* [ABOUT THIS TASK]: Every word in the data below belongs in your copy, exactly as given; the pictures do not.

* [EXTRACTED INFORMATION]:
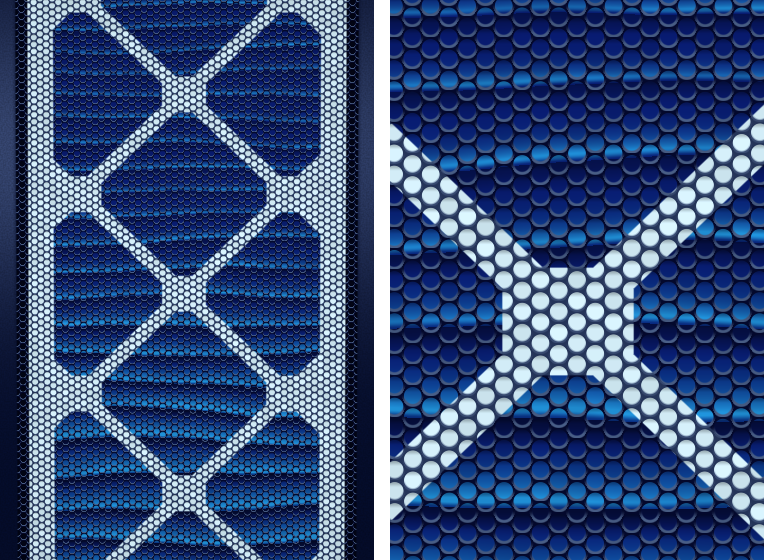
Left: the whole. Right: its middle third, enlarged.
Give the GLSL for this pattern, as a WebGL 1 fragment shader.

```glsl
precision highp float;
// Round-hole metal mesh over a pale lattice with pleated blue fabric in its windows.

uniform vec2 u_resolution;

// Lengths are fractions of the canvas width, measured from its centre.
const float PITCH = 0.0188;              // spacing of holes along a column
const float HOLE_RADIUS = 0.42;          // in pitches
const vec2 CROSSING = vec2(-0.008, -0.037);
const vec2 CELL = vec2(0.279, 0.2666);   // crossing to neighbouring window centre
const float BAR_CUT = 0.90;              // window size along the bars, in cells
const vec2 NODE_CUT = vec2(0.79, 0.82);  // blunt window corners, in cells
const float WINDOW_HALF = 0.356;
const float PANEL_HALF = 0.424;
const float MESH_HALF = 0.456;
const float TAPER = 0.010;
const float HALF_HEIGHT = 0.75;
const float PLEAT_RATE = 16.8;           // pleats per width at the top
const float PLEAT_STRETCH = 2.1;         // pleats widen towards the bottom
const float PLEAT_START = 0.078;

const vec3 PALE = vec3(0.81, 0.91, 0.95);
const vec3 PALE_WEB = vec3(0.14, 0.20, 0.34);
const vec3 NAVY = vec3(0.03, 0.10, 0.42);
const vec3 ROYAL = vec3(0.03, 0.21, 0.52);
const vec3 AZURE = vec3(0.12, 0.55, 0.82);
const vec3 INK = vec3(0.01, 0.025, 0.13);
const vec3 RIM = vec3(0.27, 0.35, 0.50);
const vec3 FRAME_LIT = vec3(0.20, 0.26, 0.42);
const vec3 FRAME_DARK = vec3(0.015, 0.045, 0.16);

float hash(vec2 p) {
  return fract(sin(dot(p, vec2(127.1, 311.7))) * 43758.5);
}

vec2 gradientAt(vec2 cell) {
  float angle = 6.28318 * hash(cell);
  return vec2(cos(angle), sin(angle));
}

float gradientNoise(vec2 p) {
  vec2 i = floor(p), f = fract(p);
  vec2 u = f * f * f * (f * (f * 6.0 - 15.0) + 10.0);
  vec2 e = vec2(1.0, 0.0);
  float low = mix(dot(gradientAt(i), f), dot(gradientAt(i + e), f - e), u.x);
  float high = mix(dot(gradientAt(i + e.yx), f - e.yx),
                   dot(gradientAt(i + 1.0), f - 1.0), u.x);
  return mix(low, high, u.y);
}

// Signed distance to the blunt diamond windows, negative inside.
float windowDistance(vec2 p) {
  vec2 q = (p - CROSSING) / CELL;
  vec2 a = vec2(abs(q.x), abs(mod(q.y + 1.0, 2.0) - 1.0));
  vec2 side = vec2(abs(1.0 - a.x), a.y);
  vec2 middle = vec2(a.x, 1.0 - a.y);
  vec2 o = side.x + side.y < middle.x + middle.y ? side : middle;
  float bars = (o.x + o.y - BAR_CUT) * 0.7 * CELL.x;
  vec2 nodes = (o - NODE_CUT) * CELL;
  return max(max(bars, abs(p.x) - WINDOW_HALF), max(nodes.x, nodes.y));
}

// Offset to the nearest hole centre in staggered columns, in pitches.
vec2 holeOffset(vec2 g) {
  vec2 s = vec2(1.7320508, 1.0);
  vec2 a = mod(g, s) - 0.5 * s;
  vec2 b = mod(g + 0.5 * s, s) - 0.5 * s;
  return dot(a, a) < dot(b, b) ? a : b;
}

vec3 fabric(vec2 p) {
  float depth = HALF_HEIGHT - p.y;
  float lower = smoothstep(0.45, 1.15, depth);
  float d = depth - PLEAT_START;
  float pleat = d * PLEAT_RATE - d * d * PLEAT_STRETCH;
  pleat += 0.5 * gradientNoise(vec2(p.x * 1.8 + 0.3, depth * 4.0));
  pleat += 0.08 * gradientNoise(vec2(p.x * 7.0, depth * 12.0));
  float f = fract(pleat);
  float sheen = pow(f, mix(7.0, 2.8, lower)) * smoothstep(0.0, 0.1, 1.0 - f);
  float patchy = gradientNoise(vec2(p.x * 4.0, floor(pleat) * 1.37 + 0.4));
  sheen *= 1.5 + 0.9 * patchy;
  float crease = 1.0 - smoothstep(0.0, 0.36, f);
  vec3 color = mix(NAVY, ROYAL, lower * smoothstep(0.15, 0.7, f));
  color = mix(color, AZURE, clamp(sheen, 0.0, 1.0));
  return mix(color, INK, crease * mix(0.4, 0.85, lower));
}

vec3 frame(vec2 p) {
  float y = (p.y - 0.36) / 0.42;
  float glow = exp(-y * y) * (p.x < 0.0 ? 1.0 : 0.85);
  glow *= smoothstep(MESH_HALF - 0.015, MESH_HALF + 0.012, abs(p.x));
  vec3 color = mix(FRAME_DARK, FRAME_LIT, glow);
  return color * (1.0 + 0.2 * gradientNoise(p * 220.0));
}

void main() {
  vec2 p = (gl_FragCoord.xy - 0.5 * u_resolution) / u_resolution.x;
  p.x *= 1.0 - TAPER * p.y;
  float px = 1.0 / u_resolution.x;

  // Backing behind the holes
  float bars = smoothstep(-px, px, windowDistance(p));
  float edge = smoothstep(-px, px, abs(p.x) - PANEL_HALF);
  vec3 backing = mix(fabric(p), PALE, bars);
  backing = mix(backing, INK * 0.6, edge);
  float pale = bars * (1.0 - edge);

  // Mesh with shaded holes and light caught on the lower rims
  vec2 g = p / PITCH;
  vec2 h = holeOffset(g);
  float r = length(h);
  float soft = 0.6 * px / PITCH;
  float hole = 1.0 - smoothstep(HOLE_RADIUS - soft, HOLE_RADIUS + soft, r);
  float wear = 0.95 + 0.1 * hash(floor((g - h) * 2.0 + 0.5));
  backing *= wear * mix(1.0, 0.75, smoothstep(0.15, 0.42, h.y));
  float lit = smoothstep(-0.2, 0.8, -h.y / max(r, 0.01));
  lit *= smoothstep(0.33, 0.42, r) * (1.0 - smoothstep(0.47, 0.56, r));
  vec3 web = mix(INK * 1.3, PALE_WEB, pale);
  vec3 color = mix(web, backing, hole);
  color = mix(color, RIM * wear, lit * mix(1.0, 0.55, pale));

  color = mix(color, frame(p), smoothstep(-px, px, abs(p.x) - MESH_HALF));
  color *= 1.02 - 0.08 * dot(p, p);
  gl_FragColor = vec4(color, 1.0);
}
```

* [TASK RESPONSE]:
Left: the whole. Right: its middle third, enlarged.
Give the GLSL for this pattern, as a WebGL 1 fragment shader.

```glsl
precision highp float;
// Round-hole metal mesh over a pale lattice with pleated blue fabric in its windows.

uniform vec2 u_resolution;

// Lengths are fractions of the canvas width, measured from its centre.
const float PITCH = 0.0188;              // spacing of holes along a column
const float HOLE_RADIUS = 0.42;          // in pitches
const vec2 CROSSING = vec2(-0.008, -0.037);
const vec2 CELL = vec2(0.279, 0.2666);   // crossing to neighbouring window centre
const float BAR_CUT = 0.90;              // window size along the bars, in cells
const vec2 NODE_CUT = vec2(0.79, 0.82);  // blunt window corners, in cells
const float WINDOW_HALF = 0.356;
const float PANEL_HALF = 0.424;
const float MESH_HALF = 0.456;
const float TAPER = 0.010;
const float HALF_HEIGHT = 0.75;
const float PLEAT_RATE = 16.8;           // pleats per width at the top
const float PLEAT_STRETCH = 2.1;         // pleats widen towards the bottom
const float PLEAT_START = 0.078;

const vec3 PALE = vec3(0.81, 0.91, 0.95);
const vec3 PALE_WEB = vec3(0.14, 0.20, 0.34);
const vec3 NAVY = vec3(0.03, 0.10, 0.42);
const vec3 ROYAL = vec3(0.03, 0.21, 0.52);
const vec3 AZURE = vec3(0.12, 0.55, 0.82);
const vec3 INK = vec3(0.01, 0.025, 0.13);
const vec3 RIM = vec3(0.27, 0.35, 0.50);
const vec3 FRAME_LIT = vec3(0.20, 0.26, 0.42);
const vec3 FRAME_DARK = vec3(0.015, 0.045, 0.16);

float hash(vec2 p) {
  return fract(sin(dot(p, vec2(127.1, 311.7))) * 43758.5);
}

vec2 gradientAt(vec2 cell) {
  float angle = 6.28318 * hash(cell);
  return vec2(cos(angle), sin(angle));
}

float gradientNoise(vec2 p) {
  vec2 i = floor(p), f = fract(p);
  vec2 u = f * f * f * (f * (f * 6.0 - 15.0) + 10.0);
  vec2 e = vec2(1.0, 0.0);
  float low = mix(dot(gradientAt(i), f), dot(gradientAt(i + e), f - e), u.x);
  float high = mix(dot(gradientAt(i + e.yx), f - e.yx),
                   dot(gradientAt(i + 1.0), f - 1.0), u.x);
  return mix(low, high, u.y);
}

// Signed distance to the blunt diamond windows, negative inside.
float windowDistance(vec2 p) {
  vec2 q = (p - CROSSING) / CELL;
  vec2 a = vec2(abs(q.x), abs(mod(q.y + 1.0, 2.0) - 1.0));
  vec2 side = vec2(abs(1.0 - a.x), a.y);
  vec2 middle = vec2(a.x, 1.0 - a.y);
  vec2 o = side.x + side.y < middle.x + middle.y ? side : middle;
  float bars = (o.x + o.y - BAR_CUT) * 0.7 * CELL.x;
  vec2 nodes = (o - NODE_CUT) * CELL;
  return max(max(bars, abs(p.x) - WINDOW_HALF), max(nodes.x, nodes.y));
}

// Offset to the nearest hole centre in staggered columns, in pitches.
vec2 holeOffset(vec2 g) {
  vec2 s = vec2(1.7320508, 1.0);
  vec2 a = mod(g, s) - 0.5 * s;
  vec2 b = mod(g + 0.5 * s, s) - 0.5 * s;
  return dot(a, a) < dot(b, b) ? a : b;
}

vec3 fabric(vec2 p) {
  float depth = HALF_HEIGHT - p.y;
  float lower = smoothstep(0.45, 1.15, depth);
  float d = depth - PLEAT_START;
  float pleat = d * PLEAT_RATE - d * d * PLEAT_STRETCH;
  pleat += 0.5 * gradientNoise(vec2(p.x * 1.8 + 0.3, depth * 4.0));
  pleat += 0.08 * gradientNoise(vec2(p.x * 7.0, depth * 12.0));
  float f = fract(pleat);
  float sheen = pow(f, mix(7.0, 2.8, lower)) * smoothstep(0.0, 0.1, 1.0 - f);
  float patchy = gradientNoise(vec2(p.x * 4.0, floor(pleat) * 1.37 + 0.4));
  sheen *= 1.5 + 0.9 * patchy;
  float crease = 1.0 - smoothstep(0.0, 0.36, f);
  vec3 color = mix(NAVY, ROYAL, lower * smoothstep(0.15, 0.7, f));
  color = mix(color, AZURE, clamp(sheen, 0.0, 1.0));
  return mix(color, INK, crease * mix(0.4, 0.85, lower));
}

vec3 frame(vec2 p) {
  float y = (p.y - 0.36) / 0.42;
  float glow = exp(-y * y) * (p.x < 0.0 ? 1.0 : 0.85);
  glow *= smoothstep(MESH_HALF - 0.015, MESH_HALF + 0.012, abs(p.x));
  vec3 color = mix(FRAME_DARK, FRAME_LIT, glow);
  return color * (1.0 + 0.2 * gradientNoise(p * 220.0));
}

void main() {
  vec2 p = (gl_FragCoord.xy - 0.5 * u_resolution) / u_resolution.x;
  p.x *= 1.0 - TAPER * p.y;
  float px = 1.0 / u_resolution.x;

  // Backing behind the holes
  float bars = smoothstep(-px, px, windowDistance(p));
  float edge = smoothstep(-px, px, abs(p.x) - PANEL_HALF);
  vec3 backing = mix(fabric(p), PALE, bars);
  backing = mix(backing, INK * 0.6, edge);
  float pale = bars * (1.0 - edge);

  // Mesh with shaded holes and light caught on the lower rims
  vec2 g = p / PITCH;
  vec2 h = holeOffset(g);
  float r = length(h);
  float soft = 0.6 * px / PITCH;
  float hole = 1.0 - smoothstep(HOLE_RADIUS - soft, HOLE_RADIUS + soft, r);
  float wear = 0.95 + 0.1 * hash(floor((g - h) * 2.0 + 0.5));
  backing *= wear * mix(1.0, 0.75, smoothstep(0.15, 0.42, h.y));
  float lit = smoothstep(-0.2, 0.8, -h.y / max(r, 0.01));
  lit *= smoothstep(0.33, 0.42, r) * (1.0 - smoothstep(0.47, 0.56, r));
  vec3 web = mix(INK * 1.3, PALE_WEB, pale);
  vec3 color = mix(web, backing, hole);
  color = mix(color, RIM * wear, lit * mix(1.0, 0.55, pale));

  color = mix(color, frame(p), smoothstep(-px, px, abs(p.x) - MESH_HALF));
  color *= 1.02 - 0.08 * dot(p, p);
  gl_FragColor = vec4(color, 1.0);
}
```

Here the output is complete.